“Nick’s struggled through some injuries,” Gutekunst said. “It’s been unfortunate. When he’s been out there, he’s been a good player for us. We’ll make those decisions as they come.”
With Cobb and Matthews, the Packers have exclusive negotiating rights until the league’s negotiating window opens on March 11. But Gutekunst indicated the team is still trying to gauge what their markets will be and at what number they’d be comfortable with bringing them back.
“To be quite frank, it’s really just about information gathering, to kind of see where their markets are going to be at. Obviously they’re free agents coming up here, and (we’re) seeing where that’s going to be,” Gutekunst said. “And does that fit what we’re trying to do as a football team? As that information comes in, me and Matt will sit down and make decisions on how we want to go forward. I think it would be unfair — I’ve always felt — it’s unfair to your football team to make those decisions before you have all the information, so that’s where we’re at.”
Cobb struggled with a hamstring injury for much of last season, finishing with 38 receptions for 383 yards and two touchdowns.
“Randall has been a great player for us. He’s one of the all-time Packers. We’re kind of still putting that puzzle together,” Gutekunst said when asked if Cobb is in the team’s plans. “Obviously we had draft meetings and free agency meetings. Now we’re here at the combine. As we get all the information together as we approach the next few weeks, we’ll kind of have a better idea for all that.”

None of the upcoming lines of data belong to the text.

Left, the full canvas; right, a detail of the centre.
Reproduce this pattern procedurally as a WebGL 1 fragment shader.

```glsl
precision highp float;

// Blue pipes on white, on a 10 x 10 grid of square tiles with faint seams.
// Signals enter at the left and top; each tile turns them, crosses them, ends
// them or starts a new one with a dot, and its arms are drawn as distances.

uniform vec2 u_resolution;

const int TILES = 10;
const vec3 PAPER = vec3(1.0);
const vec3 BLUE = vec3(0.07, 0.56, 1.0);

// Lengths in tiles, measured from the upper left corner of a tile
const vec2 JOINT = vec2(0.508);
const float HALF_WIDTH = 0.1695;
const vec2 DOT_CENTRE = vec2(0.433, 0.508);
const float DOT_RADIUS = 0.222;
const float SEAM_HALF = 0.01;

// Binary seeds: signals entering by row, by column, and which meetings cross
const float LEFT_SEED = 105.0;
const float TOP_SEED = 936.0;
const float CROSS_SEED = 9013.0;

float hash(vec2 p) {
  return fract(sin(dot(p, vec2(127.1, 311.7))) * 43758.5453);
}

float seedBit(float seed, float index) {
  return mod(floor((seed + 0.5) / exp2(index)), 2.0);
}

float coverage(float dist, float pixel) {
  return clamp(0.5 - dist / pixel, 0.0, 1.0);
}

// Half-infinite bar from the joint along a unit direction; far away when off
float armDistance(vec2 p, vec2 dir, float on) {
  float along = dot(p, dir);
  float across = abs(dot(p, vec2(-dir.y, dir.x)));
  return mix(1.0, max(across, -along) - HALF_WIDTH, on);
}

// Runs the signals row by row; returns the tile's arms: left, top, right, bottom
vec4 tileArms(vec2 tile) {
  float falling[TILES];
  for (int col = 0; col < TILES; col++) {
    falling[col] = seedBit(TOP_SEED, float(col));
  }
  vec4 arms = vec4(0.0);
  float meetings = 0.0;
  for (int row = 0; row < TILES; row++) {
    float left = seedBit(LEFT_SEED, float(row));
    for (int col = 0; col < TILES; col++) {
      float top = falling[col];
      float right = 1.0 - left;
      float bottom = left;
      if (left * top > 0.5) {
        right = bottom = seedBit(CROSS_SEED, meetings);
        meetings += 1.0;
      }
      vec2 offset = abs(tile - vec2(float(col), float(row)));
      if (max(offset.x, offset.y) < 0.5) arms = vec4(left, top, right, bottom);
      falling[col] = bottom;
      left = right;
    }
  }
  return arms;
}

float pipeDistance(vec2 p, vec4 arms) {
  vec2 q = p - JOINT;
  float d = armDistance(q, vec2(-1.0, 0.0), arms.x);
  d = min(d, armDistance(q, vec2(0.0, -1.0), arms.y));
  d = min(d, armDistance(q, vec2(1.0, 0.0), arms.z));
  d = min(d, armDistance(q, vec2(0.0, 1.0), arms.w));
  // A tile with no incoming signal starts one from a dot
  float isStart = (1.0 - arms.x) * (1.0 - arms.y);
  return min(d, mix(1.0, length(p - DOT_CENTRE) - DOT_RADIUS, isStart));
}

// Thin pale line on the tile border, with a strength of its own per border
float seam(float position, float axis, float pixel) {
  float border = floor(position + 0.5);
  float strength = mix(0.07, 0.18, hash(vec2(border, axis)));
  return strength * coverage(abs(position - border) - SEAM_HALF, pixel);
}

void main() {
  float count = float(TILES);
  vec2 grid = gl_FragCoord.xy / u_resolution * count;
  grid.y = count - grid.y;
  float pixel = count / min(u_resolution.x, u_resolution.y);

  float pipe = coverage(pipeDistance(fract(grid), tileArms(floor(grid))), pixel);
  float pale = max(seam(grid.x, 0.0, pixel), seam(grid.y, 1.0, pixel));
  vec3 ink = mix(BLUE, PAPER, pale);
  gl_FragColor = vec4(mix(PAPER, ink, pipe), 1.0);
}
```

Gutekunst’s answer was similar when asked about Matthews, who played in all 16 games last season but finished with just 3½ sacks. It marked the fourth straight year that Matthews finished with fewer than 10 sacks after putting up double-digit sacks in three of his first four NFL seasons. Matthews will turn 33 in May.
“Clay’s obviously done (a lot); he’ll be a Packers Hall of Famer,” Gutekunst said. “He’s been a great player for us for a long time. He’s still playing at a very, very high level, and we’ll kind of get to that a little bit the next two weeks.”